Kim baked bread. I might have even made our super special favorite comfort food dish, Tequila Chicken Spinach Fettuccine, and then made it again. And again. And again. And again. Katrina developed a curiosity for the kitchen and started experimenting with some recipes. We took daily family walks and even a few small hikes.
Outside work even picked up as Kim started an online interview series and I did an online show that ran weekly over Zoom.
Dammit, we were going to be thrivers in quarantine! …But we were tired.
As most of the world knows right now, there is no blocking out the throes of a country in chaos. With the pandemic, civil unrest over the murder of George Floyd and a Presidential election race, it was harder and harder to keep up the fun and games.
Not to mention, we were all finding our own paths in this now ubiquitous online world of Zoom. The kids had to chart the “when-do-you-ask-a-question-that-you-normally-would-have-asked-but-now-it’s-much-harder-and-maybe-I’ll-just-wait-and-see-if-I-figure-it-out-by-myself” territory. Kim realized that the loss of face-to-face interactions truly made the workplace more challenging. I adapted my teaching and it seemed like most of the students were able to figure it out with me. But, as was happening all over the country, I also had higher rates of students who just gave up.
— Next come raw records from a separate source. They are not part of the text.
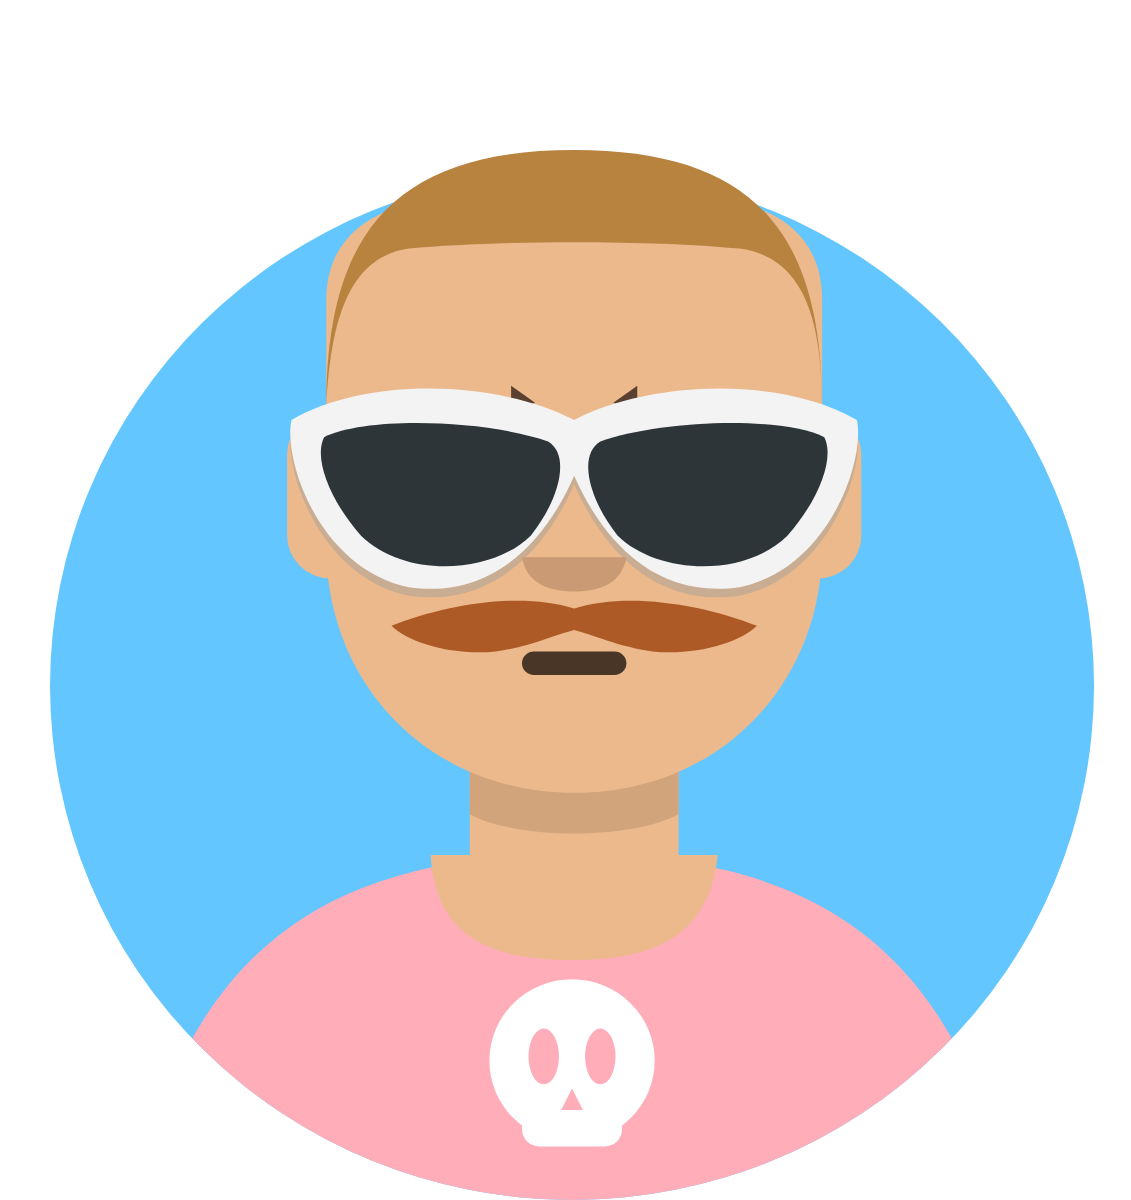
<!DOCTYPE html>
<html lang="en">
<head>
<meta charset="utf-8">
<title>Avatar</title>
<link rel="stylesheet" href="https://fonts.googleapis.com/css2?family=Roboto&display=swap">
<style>
  :root {
    --page: #ffffff;
    --sky: #63c6fe;
    --skin: #ecb98c;
    --skin-shade: #d1a47c;
    --nose: #c99a74;
    --hair: #b8823f;
    --frame: #f3f3f3;
    --frame-shade: #c9ad92;
    --lens: #2d3538;
    --brow: #5a4030;
    --moustache: #ad5a27;
    --mouth: #4a3626;
    --shirt: #ffadb9;
    --skull: #ffffff;
  }
  html, body {
    margin: 0;
    padding: 0;
    width: 1131px;
    height: 1200px;
    overflow: hidden;
    background: var(--page);
    font-family: "Roboto", sans-serif;
  }
  .avatar { display: block; width: 1131px; height: 1200px; }
</style>
</head>
<body>
<svg class="avatar" viewBox="0 0 520 560" preserveAspectRatio="none" role="img" aria-label="Avatar of a man with sunglasses and a moustache">
  <defs>
    <clipPath id="badge-clip">
      <circle cx="263" cy="320" r="240"/>
    </clipPath>
    <path id="lens-shape" d="M-55 -18 C-35 -28 20 -26 48 -16 C58 -10 54 10 40 28 C22 46 -18 48 -38 28 C-52 12 -60 -8 -55 -18 Z"/>
  </defs>

  <circle class="badge" cx="263" cy="320" r="240" fill="var(--sky)"/>

  <g class="figure" clip-path="url(#badge-clip)">
    <!-- shirt -->
    <path class="shirt" d="M60 560 C90 440 150 400 263 398 C376 400 436 440 466 560 Z" fill="var(--shirt)"/>
    <!-- neck -->
    <rect class="neck" x="216" y="330" width="96" height="80" fill="var(--skin)"/>
    <path class="neck-shadow" d="M216 340 H312 V380 C290 392 238 392 216 380 Z" fill="var(--skin-shade)"/>
    <path class="collar" d="M198 399 C200 440 230 448 263 448 C296 448 326 440 330 399 Z" fill="var(--skin)"/>
    <!-- skull print -->
    <g class="skull" fill="var(--skull)">
      <circle cx="263" cy="495" r="38"/>
      <rect x="240" y="505" width="46" height="30" rx="8"/>
      <ellipse cx="250" cy="493" rx="7" ry="13" fill="var(--shirt)"/>
      <ellipse cx="276" cy="493" rx="7" ry="13" fill="var(--shirt)"/>
      <path d="M263 508 L258 518 H268 Z" fill="var(--shirt)"/>
    </g>
  </g>

  <g class="head">
    <rect class="ear" x="132" y="192" width="40" height="78" rx="20" fill="var(--skin)"/>
    <rect class="ear" x="356" y="192" width="40" height="78" rx="20" fill="var(--skin)"/>
    <path class="face" d="M150 140 C150 105 180 92 215 92 H315 C350 92 378 105 378 140 V255 C378 320 330 370 264 370 C198 370 150 320 150 255 Z" fill="var(--skin)"/>
    <path class="hair" d="M150 190 C150 110 180 70 264 70 C348 70 378 110 378 190 C378 150 370 120 340 116 C300 112 230 112 188 116 C160 120 152 150 150 190 Z" fill="var(--hair)"/>
    <path class="brow" d="M235 180 L246 188 L235 192 Z" fill="var(--brow)"/>
    <path class="brow" d="M293 180 L282 188 L293 192 Z" fill="var(--brow)"/>
    <!-- sunglasses -->
    <g class="sunglasses">
      <path d="M134 196 C170 175 230 178 264 196 C298 178 358 175 394 196 C398 216 380 266 340 274 C300 280 276 250 264 222 C252 250 228 280 188 274 C148 266 130 216 134 196 Z" fill="var(--frame-shade)" transform="translate(0 4)"/>
      <path d="M134 196 C170 175 230 178 264 196 C298 178 358 175 394 196 C398 216 380 266 340 274 C300 280 276 250 264 222 C252 250 228 280 188 274 C148 266 130 216 134 196 Z" fill="var(--frame)"/>
      <use href="#lens-shape" transform="translate(204 222)" fill="var(--lens)"/>
      <use href="#lens-shape" transform="translate(324 222) scale(-1 1)" fill="var(--lens)"/>
    </g>
    <path class="nose" d="M240 260 H288 C286 272 276 276 264 276 C252 276 242 272 240 260 Z" fill="var(--nose)"/>
    <path class="moustache" d="M180 292 C205 282 240 276 264 284 C288 276 323 282 348 292 C340 300 320 306 300 304 C285 302 272 296 264 294 C256 296 243 302 228 304 C208 306 188 300 180 292 Z" fill="var(--moustache)"/>
    <rect class="mouth" x="240" y="304" width="48" height="11" rx="5.5" fill="var(--mouth)"/>
  </g>
</svg>
</body>
</html>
Like everyone else, we were tired and uncertain, but we were fighting it. We kept planning game nights and movie nights and hikes. If there were tears and raised voices, well, that was just a price we would pay to keep having fun!
As tempers started to flare over the movie selection, something popped up in my conscious. I asked the 14-year old what she had said.
“Can’t we just have a night off?”
I looked to her brother. “Would you want that?”
“Yes, please! I just want to veg!”
I looked to my wife. She nodded quietly. So, we turned the TV off and just chilled. And that’s been the plan ever since.
We still play games. We still watch movies. We still read together. We still hike. But we don’t do those things all the time. And any one of us can tap out if we are feeling weary, or tired, or really, just need to.
We have to listen to each other. Yes, baking bread is a good use of time. But so is sitting alone in the gazebo or playing Fortnite or laying down with the dog for a while. It’s all good.
The longer this pandemic extends, the more each of us need to find our own balance. My balance doesn’t need to be my daughter’s and hers doesn’t need to be her mom’s or brother’s. But, collectively, the way we will balance each other is simple.
It may seem odd to begin a new column by talking about listening. Over the coming months, I’m going to be speaking to you, and the very nature of a column is a bit one-way. I’ll be speaking to you about parenting and husbanding and teaching and storytelling. But I’m very much going to be speaking about listening. As a cis-gendered, straight white man, I have experienced my share of privilege. As the world has slowed down around this pandemic, I am trying to take the opportunity to listen to and prioritize voices that I have missed before. I’m recognizing that my place in this new post-pandemic world will have different boundaries and statuses and responsibilities. I’m trying to listen to those around me who have been marginalized for too long. So, I’ll be speaking about that as well. But mostly, I just want to share some thoughts from another walker along the common path.
Until next time…
Jason Heil is a Professor at California State University San Marcos where he teaches theater, and has worked in the entertainment industry as a director, producer, actor, and writer at some of the most prestigious theaters in the U.S. He received his bachelors and masters degrees from the University of California at Irvine, and lives in San Diego with his wife Kim, their two children, and their dog, Sadie.